Taking Back our Voting Rights
Posted on January 02, 2012 by Amanda Beals
Last month, Attorney General Eric Holder gave a speech at the Lyndon B. Johnson Presidential Library and Museum in Texas stating the White House’s commitment to protect the civil rights and voting rights of all Americans. In an interview, Holder stated, ““We are a better nation now than we were because more people are involved in the electoral process. The beauty of this nation, the strength of this nation, is its diversity, and when we try to exclude people from being involved in the process . . .we weaken the fabric of this country.’’
These are very powerful words coming from Attorney General Holder. The United States is, and has always been, made up of a very large population of diverse people with diverse needs. At the founding of our country, with voting rights and civil rights relegated to only a small part of the population, many groups were forced to live in conditions that were not ideal. With the following Civil Rights Movement and Disability Rights Movement, we have been able to chip away at those injustices our ancestors were forced to live with and tear down the barriers that have kept us from living an independent, fulfilling life.
Right now, the focus seems to be on new Election Laws and whether or not political players are sacrificing our rights for their gain. I think an even bigger concern should be on how we have been sabotaging our own rights and our own voices each election year. While some new laws have been labeled as “excluding people from being involved in the process” an even bigger problem within our disability community is how we exclude ourselves from making a difference during election years.
Ten years ago, people with disabilities were voting at levels that were much lower than the general population. This means we had less power and influence over the policies that affected our lives every day…access to transportation, affordable healthcare, education, even access to public buildings. Since then, we have seen a great increase in political participation from the disability community followed by major gains in disability policies and a better, more inclusive society for everyone. As much progress has been made, you will undoubtedly agree there is still a lot of work left to be done. Yet, as I talk to people with disabilities across the state, I still hear the self-defeating statements and attempts to exclude ourselves that have been heard for such a long time. “Voting doesn’t matter anyway” “People in Jefferson City are going to do what they want anyway, voting won’t change that.” Participation in Primary elections is extremely low, especially for people in the disability community.
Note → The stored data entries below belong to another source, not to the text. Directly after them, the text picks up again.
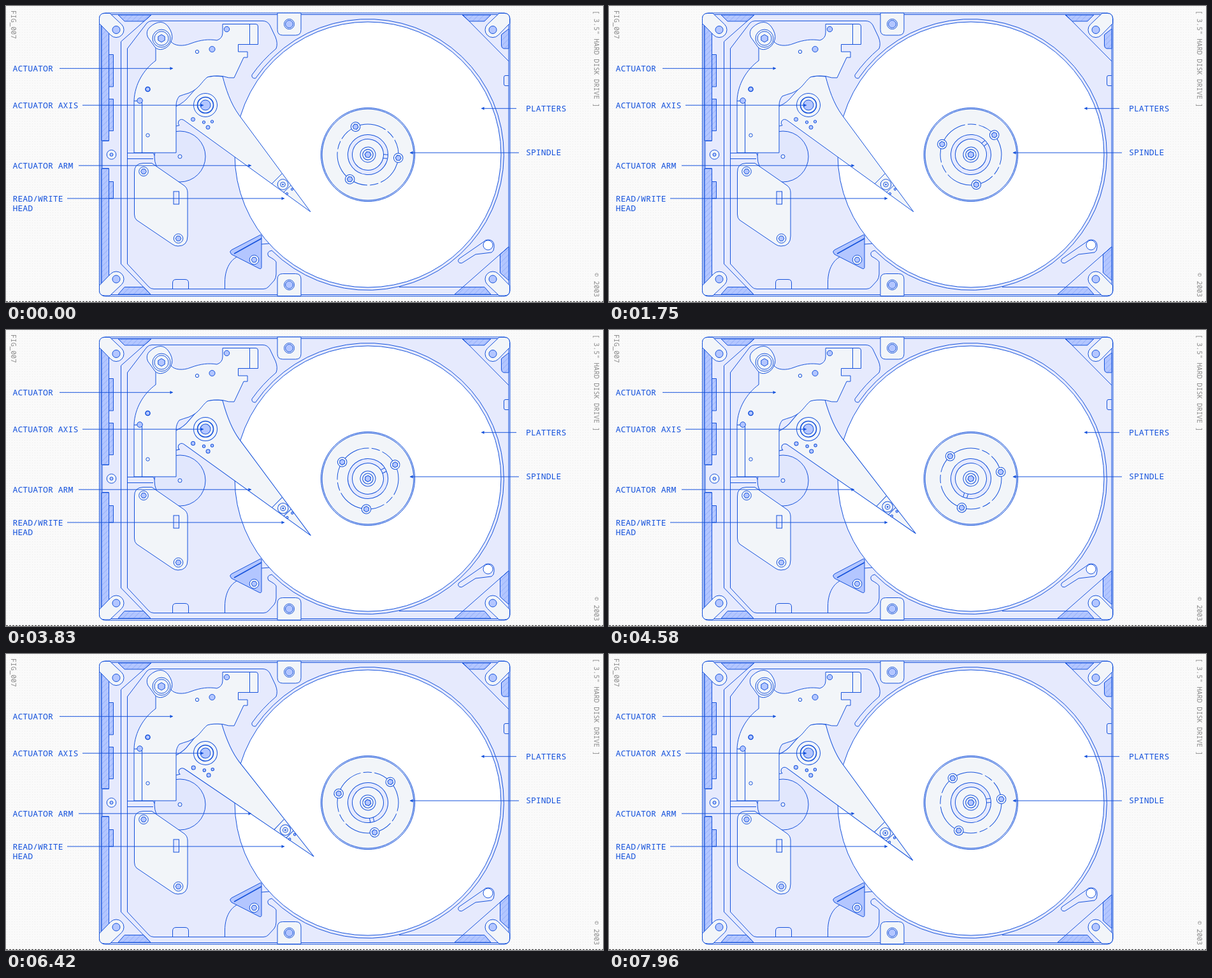
Write an HTML page that moves like this. It is 937 by 466 pixels and loops after 8000 ms.

```html
<!DOCTYPE html>
<html lang="en">
<head>
<meta charset="utf-8">
<title>Hard disk drive</title>
<style>
  html, body { margin: 0; width: 100%; height: 100%; overflow: hidden; background: #fafafa; }
  svg { display: block; width: 100vw; height: 100vh; }
  .line, .body, .pale, .dark, .hatch, .white { stroke: #1552dc; stroke-width: 1; }
  .line { fill: none; }
  .body { fill: #e6eafd; }
  .pale { fill: #f2f5f9; }
  .dark { fill: #b3c6ff; }
  .white { fill: #fff; }
  .hatch { fill: url(#stripes); }
  .bold { stroke-width: 1.6; }
  text { font-family: "Noto Sans Mono", "Liberation Mono", monospace; white-space: pre; }
  .label { font-size: 13.2px; fill: #1552dc; }
  .note { font-size: 10.6px; fill: #8b8b8b; }
</style>
</head>
<body>
<svg viewBox="0 0 937 466">
  <defs>
    <pattern id="dots" width="4" height="4" patternUnits="userSpaceOnUse">
      <rect width="4" height="4" fill="#fafafa"/>
      <rect x="1" y="1" width="1" height="1" fill="#ececec"/>
    </pattern>
    <pattern id="stripes" width="6" height="6" patternUnits="userSpaceOnUse" patternTransform="rotate(45)">
      <rect width="6" height="6" fill="#b3c6ff"/>
      <path d="M.5 0V6" stroke="#94aff8" stroke-width=".8"/>
    </pattern>
    <g id="screw">
      <circle class="pale" r="7.3"/>
      <path class="dark" d="M4.4 0L2.2 3.8H-2.2L-4.4 0L-2.2-3.8H2.2Z"/>
    </g>
    <g id="corner">
      <path class="pale" d="M-26.500-10V-18Q-26.500-26-18-26H-10L8.500-8.500A12 12 0 0 1-8.500 8.500Z"/>
      <circle class="dark" r="6"/>
    </g>
    <g id="tab">
      <path class="pale" d="M-18.500-17.500V9Q-18.500 17.500-10 17.500H10Q18.500 17.500 18.500 9V-17.500Z"/>
      <circle class="pale" r="8"/>
      <circle class="dark" r="6"/>
    </g>
  </defs>

  <rect width="937" height="466" fill="url(#dots)"/>
  <path d="M0 465.300H937" stroke="#222" stroke-dasharray="3 2"/>

  <!-- Case -->
  <rect class="body" x="146.500" y="11" width="644.500" height="446" rx="9"/>
  <rect class="line" x="149" y="13.500" width="640" height="441" rx="7"/>
  <g class="hatch">
    <path d="M150 28H161.500V212H150ZM150 256H161.500V440H150Z"/>
    <path d="M161.500 76.500H168.500V127H161.500ZM161.500 146.500H168.500V196.500H161.500ZM161.500 276.500H168.500V303H161.500Z"/>
    <path d="M176 14H228L217 24H186ZM186 442.500H216L227 454H176Z"/>
    <path d="M716 14H761L751 24H727ZM777.500 45L789 36V67H781Q777.500 66 777.500 62Z"/>
    <path d="M775.500 391L789 379V432L775.500 420ZM717 442.500H751L761 454H704Z"/>
  </g>
  <path class="body" d="M161.500 212.500H151V255.500H161.500"/>
  <path class="line" d="M228 14L180.500 56V406L227 454M717 14L789 87M789 379L717 442.500H617M789 109.500H784Q781.500 109.500 781.500 112V123Q781.500 125.500 784 125.500H789"/>
  <circle class="pale" cx="165.500" cy="234" r="7.300"/>
  <circle class="dark" cx="165.500" cy="234" r="2.500"/>
  <use href="#corner" transform="translate(173 37.500)"/>
  <use href="#corner" transform="translate(764 37.500) scale(-1 1)"/>
  <use href="#corner" transform="translate(173 430) scale(1 -1)"/>
  <use href="#corner" transform="translate(764 430) scale(-1 -1)"/>

  <!-- Recess and platter -->
  <path class="line" d="M391.500 114Q385 114 386 108.500A221 221 0 0 1 424 67Q427 59 423 49L414 30Q410 23.500 403 23.500H229Q224 23.500 221 27L190.500 67V406L224 442Q227 445.500 232 445.500H404Q409 445.500 412 442L421 432Q424 428 424 422V403Q423 400 412 394Q408 387 417.100 384.900"/>
  <path class="line" d="M391.500 114A213.400 213.400 0 1 1 417.100 384.900"/>
  <circle class="white" cx="568" cy="234" r="209"/>
  <use href="#tab" transform="translate(444.500 28.500)"/>
  <use href="#tab" transform="translate(444.500 439) scale(1 -1)"/>
  <path class="line" d="M750 371L711 398Q708 402 712 404.500Q715 406 719 402.500L737 391L762 388Q766 386 766 380V376Q765 368 756.500 368Q752 368 750 371Z"/>
  <circle class="white" cx="756.500" cy="376.500" r="7.500"/>

  <!-- Lower left parts -->
  <path class="line" d="M190 231.500H231L238 244M190 240.500H231M261.500 445V436Q261.500 430.500 267 430.500H281Q286.500 430.500 286.500 436V445M343.500 445V435C343.500 410 356 393 373 392M401 375L413 374"/>
  <circle cx="273" cy="237" r="40" class="line" style="fill:#e1e7fd"/>
  <circle class="pale" cx="273" cy="237" r="3"/>
  <path class="pale" d="M201.500 262Q201 248 215 247.500H229L280 283Q285 287 285 294V362Q285 378 270 378Q265 378 261 375L205 337Q201.500 334 201.500 328Z"/>
  <rect class="body" x="263" y="292" width="8.500" height="20"/>
  <path class="dark" d="M352 388Q351 386 354 384L398 361Q401 359 401 362V411Q401 415 397 413L354 391Z"/>
  <path class="line bold" d="M358 390L401 366"/>
  <use href="#screw" x="216" y="260.500"/>
  <use href="#screw" x="270.500" y="366"/>
  <use href="#screw" x="389.500" y="399.500"/>

  <!-- Spindle -->
  <g transform="translate(568 234)">
    <circle class="pale" r="73.700"/>
    <circle class="line" r="71.900"/>
    <g id="spindle">
      <g id="hubParts"></g>
      <circle class="body" r="31.500"/>
      <path class="line" d="M24-3H31M24 3H31"/>
      <circle class="pale" r="24.500"/>
      <circle class="pale" r="12"/>
      <use href="#screw" transform="scale(1.12)"/>
    </g>
  </g>

  <!-- Arm -->
  <g id="arm">
    <path class="pale" d="M314 112Q327 109 340 111C345 130 352 153 366 172L478 324L281 181Q275 176 271 181Q269 185 272 188L262 190V160Q275 155 283 147Z"/>
    <path class="line" d="M417 280L433 264M447 282.500L435.500 293.500"/>
    <circle class="pale" cx="434.500" cy="281" r="8.300"/>
    <circle class="line" cx="434.500" cy="281" r="3.800"/>
    <g class="dark">
      <circle cx="434.500" cy="281" r="1"/>
      <circle cx="449" cy="288.500" r="1.700"/>
      <circle cx="441" cy="295.500" r="1.700"/>
      <circle cx="293.500" cy="178.500" r="3"/>
      <circle cx="310.500" cy="183" r="2.200"/>
      <circle cx="323.500" cy="182" r="2.200"/>
      <circle cx="317" cy="191" r="3"/>
    </g>
    <circle class="pale" cx="313" cy="156" r="18.500"/>
    <circle class="pale bold" cx="313" cy="156" r="12.500"/>
    <circle class="dark" cx="313" cy="156" r="8"/>
  </g>

  <!-- Actuator -->
  <path class="pale" d="M235 60L259 56C264 63 278 64 290 59C306 53 318 52 331 54Q340 51 340 42V28.500H392Q395.500 28.500 395.500 32V60.500H364.500V72H379V81H373L358 113Q350 114 340 110.500Q325 109 316 112C306 120 304 130 287 137Q277 140 272 142Q267 148 267 157V231H201V149C202 123 216 100 235 86Z"/>
  <path class="line" d="M201 149.500H213.500V231M382.500 28.500V60"/>
  <path class="pale" d="M222.500 49Q219 40 225 34Q234 25.500 243 25.500Q250 26 255 33Q262 43 260.500 52Q257 65 246 68Q239 70 234 65Z"/>
  <g transform="translate(244 51)">
    <circle class="pale" r="14"/>
    <circle class="pale" r="11"/>
    <path class="dark" d="M0-6L5.200-3V3L0 6L-5.200 3V-3Z"/>
  </g>
  <g class="dark">
    <circle cx="346.500" cy="36.500" r="4.200"/>
    <circle cx="323.500" cy="68" r="4.500"/>
    <circle class="bold" cx="222.500" cy="131" r="3.500"/>
    <circle cx="210" cy="149" r="4.300"/>
  </g>
  <circle class="pale" cx="300" cy="72" r="2.700"/>
  <circle class="pale" cx="222.500" cy="203.500" r="2.700"/>

  <g id="labels"></g>
  <text class="note" transform="translate(7.500 7) rotate(90)">FIG_007</text>
  <text class="note" transform="translate(922.500 7) rotate(90)">[ 3.5" HARD DISK DRIVE ]</text>
  <text class="note" transform="translate(922.500 420) rotate(90)">© 2003</text>
</svg>
<script>
  const byId = id => document.getElementById(id);

  // text, text x, baseline, leader y, leader start, leader tip
  const labels = [
    ["ACTUATOR", 10.5, 103, 98.3, 84, 262],
    ["ACTUATOR AXIS", 10.5, 161, 156.2, 120, 310],
    ["ACTUATOR ARM", 10.5, 256, 251.2, 114, 385],
    ["READ/WRITE", 10.5, 308, 303, 96, 437],
    ["HEAD", 10.5, 323],
    ["PLATTERS", 816, 166, 161.3, 801, 746],
    ["SPINDLE", 816, 235, 231, 805, 634]
  ];
  byId("labels").innerHTML = labels.map(([text, x, base, y, from, tip]) => {
    const back = tip - Math.sign(tip - from) * 4.5;
    const leader = y ? `<path class="line" d="M${from} ${y}H${tip}"/>
      <path fill="#1552dc" d="M${tip} ${y}L${back} ${y - 2.5}V${y + 2.5}Z"/>` : "";
    return `${leader}<text class="label" x="${x}" y="${base}">${text}</text>`;
  }).join("");

  // Three identical sectors: a broken ring and a screw
  const polar = deg => {
    const a = deg * Math.PI / 180;
    return `${48 * Math.cos(a)} ${48 * Math.sin(a)}`;
  };
  const arc = (from, to) => `M${polar(from)}A48 48 0 0 1 ${polar(to)}`;
  byId("hubParts").innerHTML = [0, 120, 240].map(turn => `<g transform="rotate(${turn})">
    <path class="line" d="${arc(0, 59)}${arc(64, 80)}${arc(85, 120)}"/></g>`).join("") +
    [0, 120, 240].map(turn => `<use href="#screw" transform="rotate(${turn}) translate(48 0)"/>`).join("");

  const LOOP = 8000;
  const swing = [[0, 0], [3600, 0], [4700, -1.25], [5600, 0], [5750, 0], [6800, -2.5], [7960, .35], [LOOP, .35]];

  function armAngle(t) {
    const i = swing.findIndex(([time]) => time > t);
    const [t0, a0] = swing[i - 1], [t1, a1] = swing[i];
    const ease = (1 - Math.cos(Math.PI * (t - t0) / (t1 - t0))) / 2;
    return a0 + (a1 - a0) * ease;
  }

  function draw(now) {
    const t = now % LOOP;
    byId("spindle").setAttribute("transform", `rotate(${6 + t * .1793})`);
    byId("arm").setAttribute("transform", `rotate(${armAngle(t)} 313 156)`);
  }

  const start = performance.now();
  function tick() {
    draw(Math.max(0, performance.now() - start));
    requestAnimationFrame(tick);
  }
  tick();
</script>
</body>
</html>
```
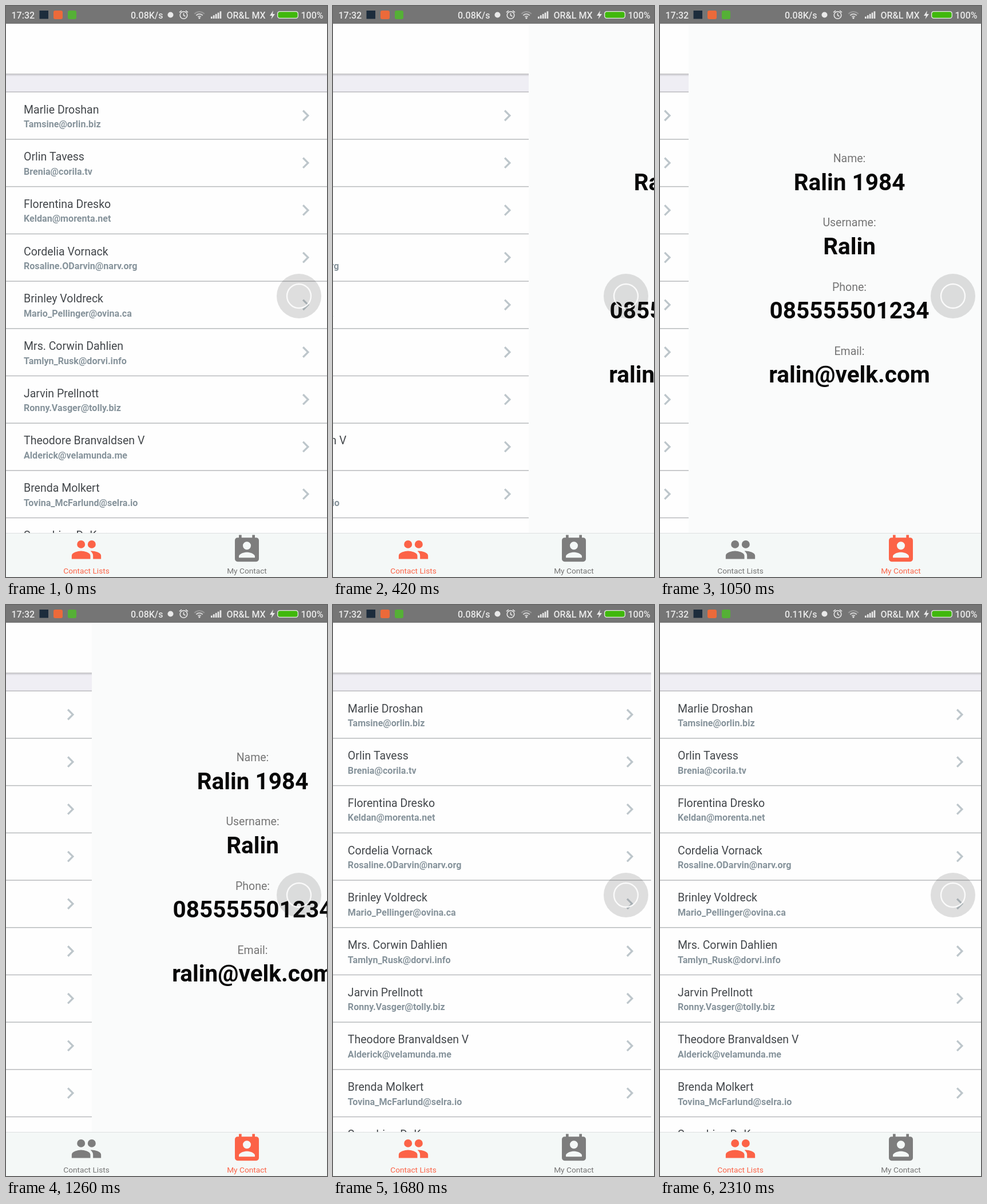
Animation of 561x998 px, one loop 2380 ms. Source, as an HTML page with a canvas:

```html
<!DOCTYPE html>
<html lang="en">
<head>
<meta charset="utf-8">
<title>Contacts</title>
<style>
html, body { margin: 0; width: 100%; height: 100%; overflow: hidden; background: #fafbfb; }
canvas { display: block; width: 561px; height: 998px; }
</style>
</head>
<body>
<canvas id="stage" width="561" height="998"></canvas>
<script>
const W = 561, H = 998, LOOP = 2380, STEP = 70;
const BAR = 31, LIST_TOP = 150, ROW = 82.7, TAB_TOP = 921;
const ACTIVE = [252, 99, 71], IDLE = [125, 125, 125];
const ctx = document.getElementById('stage').getContext('2d');

const people = [
  ['Marlie Droshan', 'Tamsine@orlin.biz'],
  ['Orlin Tavess', 'Brenia@corila.tv'],
  ['Florentina Dresko', 'Keldan@morenta.net'],
  ['Cordelia Vornack', 'Rosaline.ODarvin@narv.org'],
  ['Brinley Voldreck', 'Mario_Pellinger@ovina.ca'],
  ['Mrs. Corwin Dahlien', 'Tamlyn_Rusk@dorvi.info'],
  ['Jarvin Prellnott', 'Ronny.Vasger@tolly.biz'],
  ['Theodore Branvaldsen V', 'Alderick@velamunda.me'],
  ['Brenda Molkert', 'Tovina_McFarlund@selra.io'],
  ['Seraphina DoKarque', '']
];
const details = [
  ['Name:', 'Ralin 1984'],
  ['Username:', 'Ralin'],
  ['Phone:', '085555501234'],
  ['Email:', 'ralin@velk.com']
];

const chevron = new Path2D('M10 6L8.59 7.41 13.17 12l-4.58 4.59L10 18l6-6z');
const groupIcon = new Path2D(
  'M16 11a3 3 0 1 0 0-6a3 3 0 0 0 0 6zM8 11a3 3 0 1 0 0-6a3 3 0 0 0 0 6z' +
  'M8 13c-2.33 0-7 1.17-7 3.5V19h14v-2.5c0-2.33-4.67-3.5-7-3.5z' +
  'M16 13c-.29 0-.62.02-.97.05 1.16.84 1.97 1.97 1.97 3.45V19h6v-2.5c0-2.33-4.67-3.5-7-3.5z');
const cardIcon = new Path2D(
  'M19 3h-1V1h-2v2H8V1H6v2H5a2 2 0 0 0-2 2v14a2 2 0 0 0 2 2h14a2 2 0 0 0 2-2V5a2 2 0 0 0-2-2z' +
  'M12 6a3 3 0 1 1 0 6a3 3 0 0 1 0-6zM18 18H6v-1c0-2 4-3.1 6-3.1s6 1.1 6 3.1z');

const clamp = v => Math.max(0, Math.min(1, v));
const rgb = c => `rgb(${c.map(Math.round).join()})`;
const mix = (a, b, k) => a.map((v, i) => v + (b[i] - v) * k);

function rect(x, y, w, h, fill) {
  ctx.fillStyle = fill;
  ctx.fillRect(x, y, w, h);
}

function box(x, y, w, h, r, fill) {
  ctx.fillStyle = fill;
  ctx.beginPath();
  ctx.roundRect(x, y, w, h, r);
  ctx.fill();
}

function text(str, x, y, size, color, weight = 400, align = 'left') {
  ctx.font = `${weight} ${size}px Roboto, sans-serif`;
  ctx.textAlign = align;
  ctx.fillStyle = color;
  ctx.fillText(str, x, y);
}

function icon(path, x, y, scale, color, alpha = 1) {
  ctx.save();
  ctx.translate(x, y);
  ctx.scale(scale, scale);
  ctx.translate(-12, -12);
  ctx.globalAlpha = alpha;
  ctx.fillStyle = color;
  ctx.fill(path, 'evenodd');
  ctx.restore();
}

function arc(x, y, r, from = 0, to = Math.PI * 2) {
  ctx.beginPath();
  ctx.arc(x, y, r, from, to);
}

// A finger drag at constant speed, then a quintic settle to the next page.
function swipe(t, start, release, speed) {
  if (t < start) return 0;
  if (t < release) return (t - start) * speed;
  const rest = W - (release - start) * speed;
  return W - rest * (1 - clamp((t - release) / 375)) ** 5;
}

function pageShift(t) {
  return swipe(t, 35, 435, 219 / 385) - swipe(t, 945, 1470, 150 / 315);
}

function listPage() {
  rect(0, BAR, W, H, '#fefefe');
  rect(0, 119, W, 31, '#efeef4');
  const shade = ctx.createLinearGradient(0, 118, 0, 123);
  shade.addColorStop(0, 'rgba(0,0,0,.22)');
  shade.addColorStop(1, 'rgba(0,0,0,0)');
  rect(0, 118, W, 5, shade);
  rect(0, LIST_TOP - 0.5, W, 1.5, '#bbbbbf');
  people.forEach(([name, mail], i) => {
    const y = LIST_TOP + i * ROW;
    text(name, 31, y + 37.5, 19.5, '#43474b');
    text(mail, 31, y + 62, 16.1, '#86939b', 700);
    icon(chevron, 523.6, y + 41.5, 1.65, '#bdc6cb');
    rect(0, y + ROW - 0.5, W, 1.5, '#b8bbbd');
  });
}

function detailPage() {
  rect(0, BAR, W, H, '#fafbfb');
  details.forEach(([label, value], i) => {
    const y = 273 + i * 112.3;
    text(label, W / 2 + 0.5, y, 19.5, '#757575', 400, 'center');
    text(value, W / 2 + 0.5, y + 48.5, 40.5, '#080808', 700, 'center');
  });
}

function touchDot() {
  arc(512, 507, 39);
  ctx.fillStyle = 'rgba(40,40,40,.15)';
  ctx.fill();
  arc(512, 507, 21);
  ctx.strokeStyle = 'rgba(255,255,255,.85)';
  ctx.lineWidth = 2.4;
  ctx.stroke();
}

function tab(path, label, x, on) {
  icon(path, x, 950.2, 2.33, rgb(ACTIVE), on);
  icon(path, x, 950.2, 2.33, rgb(IDLE), 1 - on);
  text(label, x, 992, 13.7, rgb(mix([117, 117, 117], ACTIVE, on)), 400, 'center');
}

function tabBar(t) {
  const second = clamp((t - 450) / 100) - clamp((t - 1500) / 100);
  rect(0, TAB_TOP, W, H - TAB_TOP, '#f4f8f7');
  rect(0, TAB_TOP, W, 1, '#dde0e0');
  tab(groupIcon, 'Contact Lists', 140.5, 1 - second);
  tab(cardIcon, 'My Contact', 421, second);
}

function alarm(x, y) {
  ctx.lineWidth = 1.6;
  arc(x, y, 6.3);
  ctx.moveTo(x, y - 3.5);
  ctx.lineTo(x, y + 0.5);
  ctx.lineTo(x + 3, y + 2);
  for (const s of [-1, 1]) {
    ctx.moveTo(x + s * 3.6, y - 8);
    ctx.lineTo(x + s * 7.5, y - 4.8);
  }
  ctx.stroke();
}

function wifi(x, y) {
  ctx.lineWidth = 2;
  [11.5, 7.5, 3.5].forEach((r, i) => {
    ctx.strokeStyle = i ? '#d0d0d0' : '#999';
    arc(x, y, r, -Math.PI * 0.77, -Math.PI * 0.23);
    ctx.stroke();
  });
  arc(x, y - 0.5, 1.6);
  ctx.fillStyle = '#e6e6e6';
  ctx.fill();
}

function statusBar(t) {
  const ink = '#e9e9e9';
  const label = (str, x) => text(str, x, 21.5, 16, ink, 500);
  rect(0, 0, W, BAR, '#757575');
  label('17:32', 9.5);
  rect(58.5, 8, 15.5, 14.5, '#1c2c3c');
  box(83, 8, 16, 15, 3, '#ec6a3a');
  box(108, 8, 15, 15, 3, '#55b036');
  label(t < 1700 ? '0.08K/s' : '0.11K/s', 218);
  arc(287.5, 15.5, 5);
  ctx.fillStyle = ink;
  ctx.fill();
  ctx.strokeStyle = ink;
  alarm(310.5, 16);
  wifi(338, 21.5);
  for (let i = 0; i < 5; i++) {
    const h = 3.5 + i * 2.3;
    rect(358 + i * 3.9, 22 - h, 2.7, h, ink);
  }
  label('OR&L MX', 385.5);
  ctx.fillStyle = ink;
  ctx.fill(new Path2D('M467 8L461 17H465L463.5 23L470 14H466Z'));
  box(474, 9, 37, 13, 4.5, ink);
  box(475.3, 10.3, 34.4, 10.4, 3.5, '#40b80c');
  label('100%', 515.5);
}

function draw(t) {
  const shift = pageShift(t);
  ctx.save();
  ctx.translate(W - shift, 0);
  detailPage();
  ctx.restore();
  ctx.save();
  ctx.translate(-shift, 0);
  listPage();
  ctx.restore();
  tabBar(t);
  statusBar(t);
  touchDot();
}

const begin = performance.now();
function tick() {
  const t = (performance.now() - begin) % LOOP;
  draw(Math.floor(t / STEP) * STEP);
  requestAnimationFrame(tick);
}
tick();
</script>
</body>
</html>
```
No Voter ID or Election Law changes can have any effect on us if we continue to be the biggest enemies to our own civil rights.
As we start out this new election year, I ask that all of you make a commitment to protect your rights and your voices during the election cycle. Register and Vote during each election. Make sure the issues that you deal with every day are the issues that policy makers are talking about and working on throughout the year. The first way you can do that is to register and vote in the Presidential Primary, February 7, 2012. The Voter Registration Deadline is next week, January 11. There is still time to register and ensure that your voice will be heard throughout the election year.